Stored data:
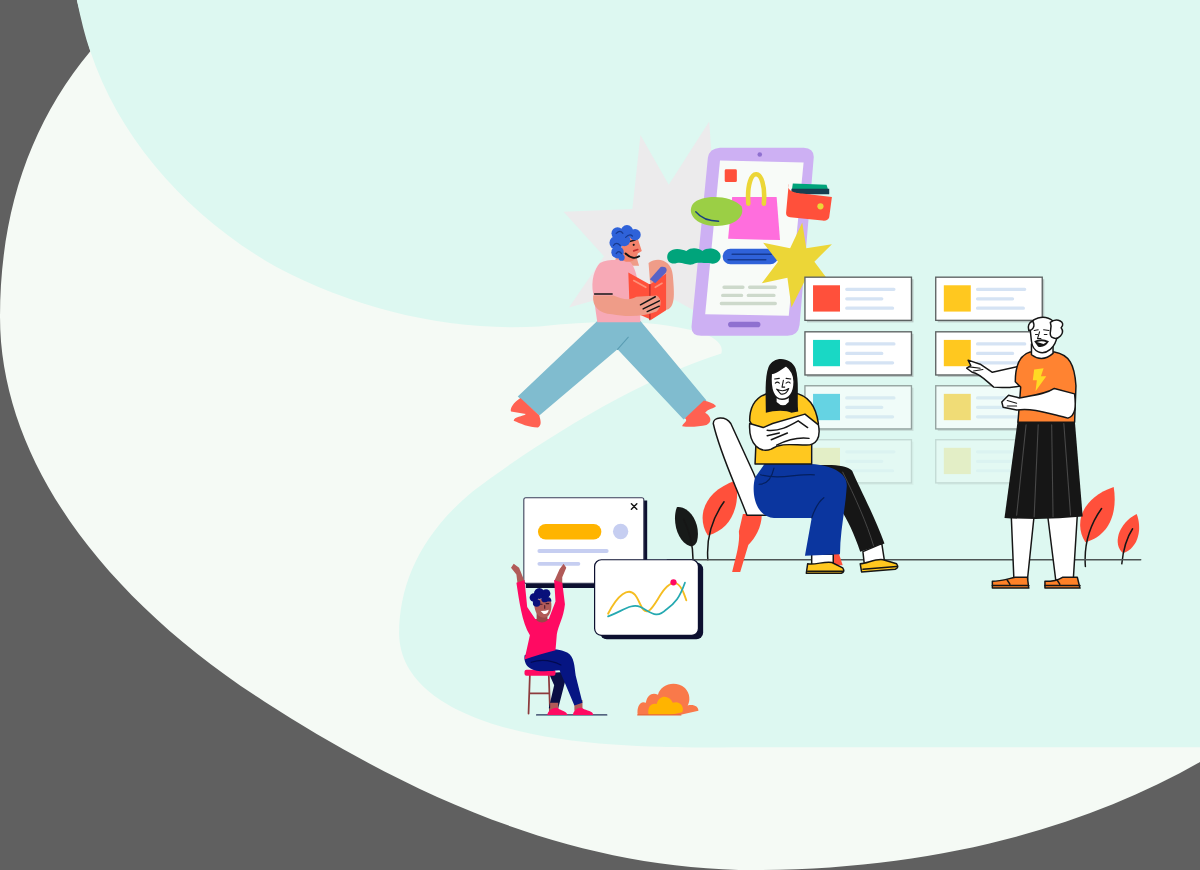
<!DOCTYPE html>
<html lang="en">
<head>
<meta charset="utf-8">
<title>Digital teamwork hero illustration</title>
<style>
:root{
  --slate:#606060;--ivory:#f5faf5;--mint:#ddf8f1;--mist:#ecebec;--white:#fff;--ink:#161616;
  --lilac:#cdb0f3;--violet:#8f70d0;--red:#ff503b;--green:#00a47b;--lime:#9bcf45;--blue:#2f62d9;
  --pink:#ff6edd;--gold:#ecd637;--sun:#ffc81f;--amber:#ffb400;--orange:#ff8331;--denim:#0b369f;
  --navy:#0d1030;--rose:#ff0a62;--brown:#b15a58;--blush:#f7a9b6;--peach:#ef9c88;--sky:#80bccf;
  --teal:#19d8c5;--cyan:#3fcbe2;--paleblue:#d5e3f4;--periwinkle:#c6cef1;
}
*{box-sizing:border-box}
html,body{margin:0;width:1200px;height:870px;overflow:hidden;background:var(--slate)}
.hero{display:block;width:1200px;height:870px}
.hero path,.hero line{stroke-linecap:round;stroke-linejoin:round}
.ink{fill:none;stroke:var(--ink);stroke-width:1.1}
.outlined{stroke:var(--ink);stroke-width:1.1}
</style>
</head>
<body>
<svg class="hero" viewBox="0 0 890 645" preserveAspectRatio="none" role="img" aria-label="People reading, talking and celebrating around a phone, task cards and app windows">
<defs>
  <g id="task-card">
    <rect x="1.5" y="1.5" width="79" height="32" fill="#9aa3a3" opacity=".55"/>
    <rect width="79" height="32" fill="var(--white)" stroke="#5c6262" stroke-width="1"/>
    <g stroke="var(--paleblue)" stroke-width="2.4" stroke-linecap="round"><path d="M31 9H66M31 16H57M31 23H65"/></g>
  </g>
  <g id="red-leaf">
    <path d="M0 0C-8-12-5-32 21-41C24-22 18-5 0 0Z" fill="var(--red)"/>
    <path class="ink" d="M0 18C-1 5 2-11 12-25"/>
  </g>
</defs>

<g id="backdrop">
  <rect width="890" height="645" fill="var(--slate)"/>
  <path d="M890 0H57L67 38C22 92 0 158 0 235C0 340 76 443 196 520C306 591 426 645 560 645C690 645 802 615 890 565Z" fill="var(--ivory)"/>
  <path d="M57 0C60 14 63 27 67 38C89 104 140 161 205 198C265 230 335 246 400 242C445 237 485 237 518 246C530 250 537 255 535 262C480 279 405 323 351 364C312 396 296 433 296 470C297 521 367 546 455 552C495 555 530 554 570 554H890V0Z" fill="var(--mint)"/>
</g>

<path id="burst" d="M475 100L496 137L526 90L530 148L560 165L540 205L536 242L500 222L473 240L468 215L422 228L448 190L418 157L469 155Z" fill="var(--mist)"/>

<g id="shopping-phone">
  <path d="M534 109.500H596Q604 110 603.500 117L593 241Q592 249 584 249H520Q512 249 513 241L525 117Q526 110 534 109.500Z" fill="var(--lilac)"/>
  <path d="M534 119L596 120.500L585 234L523 233Z" fill="#f8fbf8"/>
  <circle cx="563.500" cy="114.500" r="1.700" fill="var(--violet)"/>
  <rect x="540" y="238.500" width="24" height="4.200" rx="2.100" fill="var(--violet)"/>
  <rect x="537.500" y="125.500" width="9" height="9.500" rx="1" fill="var(--red)"/>
  <path d="M543 146H576L578.500 178L540 177Z" fill="var(--pink)"/>
  <path d="M555 151C553 121 569 123 566.500 151" fill="none" stroke="var(--gold)" stroke-width="3.400"/>
  <path d="M514 151C520 144 542 144 550 153C553 162 543 168 530 167.500C516 167 509 158 514 151Z" fill="var(--lime)"/>
  <path d="M516 157C521 163 527 164 533 164" fill="none" stroke="#193f80" stroke-width="1"/>
  <path d="M588 136L613 137L615 143H587Z" fill="var(--green)"/>
  <path d="M587 140H615V144H587Z" fill="#173f51"/>
  <path d="M585 136C583 142 590 143 595 143.500L617 146L615 161Q614 164 610 163.500L586 161Q583 161 583 158Z" fill="var(--red)"/>
  <circle cx="608.500" cy="153" r="2.300" fill="var(--gold)"/>
  <path d="M496 187C500 183 506 185 509 186C513 183 518 184 521 186C525 183 532 184 534 188C536 193 531 197 526 195C520 195 517 194 514 196C509 197 506 194 502 195C496 197 493 191 496 187Z" fill="var(--green)"/>
  <rect x="536" y="184.500" width="41" height="11.500" rx="5.700" fill="var(--blue)"/>
  <path d="M543 188.500H572M540 192.500H568" stroke="#173a91" stroke-width="1.100"/>
  <g stroke="#cdd9cb" stroke-width="2.500"><path d="M537 213H551M556 213H575M536 219H550M555 219H574M535 225H575"/></g>
  <path d="M595 165L598 184L617 181L604 194L616 210L598 206L587 228L584 206L565 210L577 194L566 180L586 184Z" fill="var(--gold)"/>
</g>

<g id="reader">
  <path d="M443 238H475L524 297L507 311L458 259L400 308L384 294Z" fill="var(--sky)"/>
  <path d="M458 259L466 250" fill="none" stroke="#5a9db3" stroke-width=".8"/>
  <g fill="#ff6152">
    <path d="M386 295L400 308C401 312 402 315 399 317C392 317 386 314 381 312C381 309 388 309 390 307L379 305C378 303 381 298 386 295Z"/>
    <path d="M508 310L522 297C526 298 529 299 531 301C530 303 525 303 523 306C528 309 528 313 524 315C519 316 512 317 506 316C506 314 511 312 508 310Z"/>
  </g>
  <path d="M457 188L471 187L474 197H456Z" fill="var(--peach)"/>
  <path d="M445 195C450 192 459 193 466 193C472 198 474 207 475 239H443L440 218C438 208 441 199 445 195Z" fill="var(--blush)"/>
  <path d="M481 195C488 190 498 193 499 204C500 216 501 226 496 229C489 233 484 222 482 208Z" fill="var(--peach)"/>
  <path d="M466 202L482 211L494 203V230L483 237L467 230Z" fill="var(--red)"/>
  <path d="M482 211V237" stroke="#bd2e2b" stroke-width="1"/>
  <path d="M470 208L479 213M486 213L491 210" stroke="#ff9179" stroke-width="1.200"/>
  <path d="M482 207L490 198C494 197 496 200 493 203L486 210Z" fill="#5862c7"/>
  <path d="M440 219H455C462 222 467 223 472 220L487 219C491 221 491 227 487 231C477 235 464 235 454 233C444 232 439 227 440 219Z" fill="var(--peach)"/>
  <path d="M441 218H454M475 226L486 220M477 229L489 223M480 231L489 227" class="ink"/>
  <path d="M462 176C467 173 473 174 474 180L476 186L473 188C472 194 465 196 460 192Z" fill="#f4826b"/>
  <path d="M464 188C467 191 471 192 474 190" fill="none" stroke="var(--ink)" stroke-width="1.500"/>
  <path d="M467 179L471 178" class="ink"/><circle cx="470" cy="181.500" r=".8" fill="var(--ink)"/>
  <path d="M470 186L473 185" stroke="#c82e2e" stroke-width="1.200"/>
  <g fill="var(--blue)">
    <circle cx="458" cy="173" r="4.500"/><circle cx="465" cy="171.500" r="4.600"/><circle cx="471" cy="174" r="4.200"/><circle cx="457" cy="180" r="5"/><circle cx="458" cy="187" r="4.600"/><circle cx="463" cy="178" r="4.500"/><circle cx="461" cy="191" r="2.300"/>
  </g>
  <path d="M457 173Q460 170 462 173M464 176Q467 173 469 175M455 182Q457 179 460 182M457 188Q459 185 461 188" fill="none" stroke="#173a91" stroke-width=".9"/>
</g>

<g id="task-board">
  <g><use href="#task-card" x="597" y="205.500"/><rect x="603" y="211.500" width="20" height="19.500" fill="var(--red)"/></g>
  <g><use href="#task-card" x="694" y="205.500"/><rect x="700" y="211.500" width="20" height="19.500" fill="var(--sun)"/></g>
  <g><use href="#task-card" x="597" y="246"/><rect x="603" y="252" width="20" height="19.500" fill="var(--teal)"/></g>
  <g><use href="#task-card" x="694" y="246"/><rect x="700" y="252" width="20" height="19.500" fill="var(--sun)"/></g>
  <g opacity=".58">
    <use href="#task-card" x="597" y="286"/><rect x="603" y="292" width="20" height="19.500" fill="#10b9da"/>
    <use href="#task-card" x="694" y="286"/><rect x="700" y="292" width="20" height="19.500" fill="var(--sun)"/>
  </g>
  <g opacity=".2">
    <use href="#task-card" x="597" y="326"/><rect x="603" y="332" width="20" height="19.500" fill="var(--sun)"/>
    <use href="#task-card" x="694" y="326"/><rect x="700" y="332" width="20" height="19.500" fill="var(--sun)"/>
  </g>
</g>

<g id="plants">
  <path d="M512 405C503 402 498 387 502 376C512 375 520 389 517 401C516 404 514 405 512 405Z" fill="#171a19"/>
  <path class="ink" d="M514 415C514 404 511 393 507 385"/>
  <use href="#red-leaf" x="525" y="397"/>
  <use href="#red-leaf" x="805" y="402"/>
  <path d="M833 410C825 404 829 388 843 381C847 391 845 406 833 410Z" fill="var(--red)"/>
  <path class="ink" d="M832 418C833 408 836 398 840 392"/>
  <line x1="495" y1="415" x2="846" y2="415" stroke="#4d5555" stroke-width="1.200"/>
</g>

<g id="seated-colleague">
  <path d="M551 381H565C565 391 560 399 555 404L549 424H543C546 412 549 402 548 394Z" fill="var(--red)"/>
  <path d="M605 382L613 382L625 419H619Z" fill="var(--red)"/>
  <path class="outlined" d="M529 314C529 309 538 308 542 314L559 351L567 371L604 374V382H554C544 356 534 336 529 314Z" fill="var(--white)"/>
  <path d="M597 346C612 344 627 344 632 349C637 361 648 381 656 403L638 409C632 391 624 376 616 368Z" fill="var(--ink)"/>
  <path d="M625 350C634 368 643 388 648 405" fill="none" stroke="#494949" stroke-width=".7"/>
  <path class="outlined" d="M640 409L654 403L656 416L641 418ZM602 411H618V420H602Z" fill="var(--white)"/>
  <path class="outlined" d="M638 418C643 418 649 414 655 415L665 418Q667 421 664 422L639 424ZM599 418C605 419 611 416 617 417L625 421Q627 424 624 425H598Z" fill="var(--sun)"/>
  <path d="M640 422L665 420M599 423.500H625" class="ink"/>
  <path d="M567 344H602C616 345 629 350 628 361C627 377 623 394 623 411L597 412L602 384H574C560 383 557 365 560 354Z" fill="var(--denim)"/>
  <path d="M564 352C578 356 592 351 604 352M602 384C604 378 607 372 611 369M574 347C572 356 568 359 563 359" fill="none" stroke="#05205f" stroke-width=".9"/>
  <path class="outlined" d="M572 291C562 293 556 299 556 312L561 321L560 344H602V321L607 314C605 301 600 293 588 291Z" fill="var(--sun)"/>
  <path class="outlined" d="M556 314L566 317L573 314L597 307L607 315C609 325 605 330 598 330C588 330 579 328 572 333C564 336 555 330 556 314Z" fill="var(--white)"/>
  <path class="ink" d="M569 319C578 320 585 316 592 312L599 317M569 323L578 321M572 326L584 321M576 330C584 326 592 324 600 325"/>
  <path d="M568 306C568 293 567 280 570 272C574 263 587 265 590 273C593 282 591 296 592 305L587 306C584 304 574 304 568 306Z" fill="var(--ink)"/>
  <path d="M576 292H585V298Q581 303 576 298Z" fill="var(--white)"/>
  <path class="outlined" d="M572 277C577 276 581 272 583 271C587 274 589 278 589 283C589 292 585 296 580 296C574 296 571 289 572 277Z" fill="var(--white)"/>
  <path class="ink" d="M574.500 281L578 280.500M583 280.500L586.500 281M575 284Q576.500 282.500 578 284M583 284Q585 282.500 586 284M581 282L580 287H582" style="stroke-width:.8"/>
  <path d="M576 288.500Q581 291 585 288Q583 293 579 292Z" fill="var(--white)" stroke="var(--ink)" stroke-width=".8"/>
</g>

<g id="standing-colleague">
  <path class="outlined" d="M750 382H767L762 430H752ZM777 382H799L796 430H783Z" fill="var(--white)"/>
  <path class="outlined" d="M736 431C742 431 748 429 753 428H762L763 436H736ZM775 431C780 431 785 430 788 428H799L801 436H775Z" fill="#ff8128"/>
  <path d="M736 434H763M775 434H801M747 430L749 433M784 430L786 433" class="ink"/>
  <path d="M755 310H797L803 383Q774 386 745 384Z" fill="var(--ink)"/>
  <path d="M761 315L754 382M770 315L767 383M780 315L781 383M789 314L794 382" stroke="#484848" stroke-width=".8" fill="none"/>
  <path class="outlined" d="M758 271L736 276L727 270L718 267L720 271L717 273L721 276C727 277 732 283 737 287C745 288 752 287 758 286Z" fill="var(--white)"/>
  <path class="outlined" d="M764 261C757 263 753 270 753 283L757 287L755 313H797L798 286C797 270 793 263 782 261Z" fill="var(--orange)"/>
  <path d="M767 274L774 273L772 279L776 279L768 290L769 282L766 282Z" fill="#ffda24"/>
  <path class="outlined" d="M782 288L797 292C798 301 798 308 792 310C779 307 766 302 754 304L744 302L743 298L748 293L756 295C767 293 776 292 782 288Z" fill="var(--white)"/>
  <path d="M747 297L754 299M747 301L754 301M719 272L727 273M722 275L729 274" class="ink" style="stroke-width:.8"/>
  <path class="outlined" d="M765 255L765 263Q773 269 781 262V254Z" fill="var(--white)"/>
  <path class="outlined" d="M764 244C763 235 775 233 781 238C787 243 784 255 779 259C773 264 766 261 765 253Z" fill="var(--white)"/>
  <path class="outlined" d="M779 239C784 235 791 239 787 243C790 247 785 253 780 250C777 247 781 244 779 239ZM766 238C763 239 762 242 763 245C766 245 768 242 766 238Z" fill="var(--white)"/>
  <path d="M767 245L770 244.500M774 244.500L778 245M768 248H769.500M774.500 248H776.500M771 246L769.500 251H772" class="ink" style="stroke-width:.8"/>
  <path d="M767 253Q772 250 778 253Q775 258 770 257Z" fill="var(--ink)"/>
  <path d="M769 253.500Q773 252.500 776 253.700L774 255Z" fill="var(--white)"/>
</g>

<g id="app-windows">
  <path d="M390 371H480V436H390Z" fill="var(--navy)"/>
  <rect x="388.500" y="369" width="89" height="63.500" rx="1.500" fill="var(--white)" stroke="#3a3d58" stroke-width=".8"/>
  <path d="M468.300 373.500L472.300 377.500M472.300 373.500L468.300 377.500" stroke="var(--ink)" stroke-width="1.100"/>
  <rect x="399" y="388.500" width="47" height="11.500" rx="5.700" fill="var(--amber)"/>
  <circle cx="460.300" cy="394" r="5.700" fill="var(--periwinkle)"/>
  <path d="M400 408.500H450M400 418H429" stroke="var(--periwinkle)" stroke-width="2.800"/>
  <rect x="445" y="417" width="76.500" height="57" rx="5" fill="var(--navy)"/>
  <rect x="441" y="415" width="77" height="56" rx="5" fill="var(--white)" stroke="var(--navy)" stroke-width=".9"/>
  <path d="M451 455C458 441 466 435 471 441C475 446 476 455 481 453C487 449 491 434 500 432C505 433 507 439 509 445" fill="none" stroke="#f5bd21" stroke-width="1.400"/>
  <path d="M451 457C462 453 468 447 475 450C483 454 487 459 494 452C501 447 504 443 508 432" fill="none" stroke="#25a9b1" stroke-width="1.300"/>
  <circle cx="499.500" cy="431.700" r="2.300" fill="var(--rose)"/>
</g>

<g id="cheering-woman">
  <path d="M398 530H450" stroke="#27335b" stroke-width="1"/>
  <path d="M393 500L392 529M407 500L408 529M393 514H407" stroke="#8d3b3d" stroke-width="1.300" fill="none"/>
  <path d="M407 499L421 498L414 525H407L411 508Z" fill="#0a0f45"/>
  <rect x="389" y="496.500" width="23" height="4.500" rx="1.500" fill="var(--rose)"/>
  <path d="M408 521H414V527H408ZM426 519H432V527H426Z" fill="var(--brown)"/>
  <path d="M389 486C397 480 414 480 421 484C426 487 426 494 427 501L432 521L426 523L415 497C404 498 388 500 389 486Z" fill="#061583"/>
  <path d="M394 491C403 488 410 490 416 493" fill="none" stroke="#020a50" stroke-width=".9"/>
  <path d="M406 530C406 527 411 524 414 525C416 527 420 527 421 530ZM425 530C425 527 429 524 432 525C435 527 440 527 440 530Z" fill="var(--rose)"/>
  <path d="M384 434L383 426L379 421L381 418L385 421L389 431ZM411 431L415 422L418 418L420 421L417 428L417 434Z" fill="var(--brown)"/>
  <path d="M383 432L389 430L391 450L397 459H407L412 446L411 430L417 432L419 448C418 458 414 464 413 470L412 482C405 484 396 486 389 489L393 471C387 461 385 445 383 432Z" fill="var(--rose)"/>
  <path d="M398 453H406V460Q402 463 398 460Z" fill="#994748"/>
  <path d="M396 445L408 443C410 449 409 457 404 458C399 458 396 454 396 445Z" fill="var(--brown)"/>
  <path d="M400 448H402M405 447.500H407M404 449V451" stroke="#441b2a" stroke-width=".8"/>
  <path d="M401 453Q405 453 407 452Q406 456 403 455Z" fill="var(--white)"/>
  <g fill="#09107a"><circle cx="396" cy="443" r="3.200"/><circle cx="400" cy="440" r="4"/><circle cx="405" cy="440" r="3.200"/><circle cx="398" cy="447" r="2.800"/><circle cx="404" cy="444" r="2.500"/><path d="M404 443C407 442 409 443 409 446L404 446Z"/></g>
</g>

<g id="bush">
  <path d="M473 530C472 524 475 519 479 521C480 515 484 513 488 515C490 507 501 504 508 510C512 514 512 520 510 523C515 522 518 524 518 527L504 530Z" fill="#f9794a"/>
  <path d="M481 530C480 524 483 521 487 522C489 515 496 515 499 521C504 519 508 524 506 528L497 530Z" fill="var(--amber)"/>
  <path d="M473 530H505" stroke="#e7663c" stroke-width=".8"/>
</g>
</svg>
</body>
</html>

Exercise description: Count each line of the data where the word "navy" appears, then reply with the total only.

Result below: 4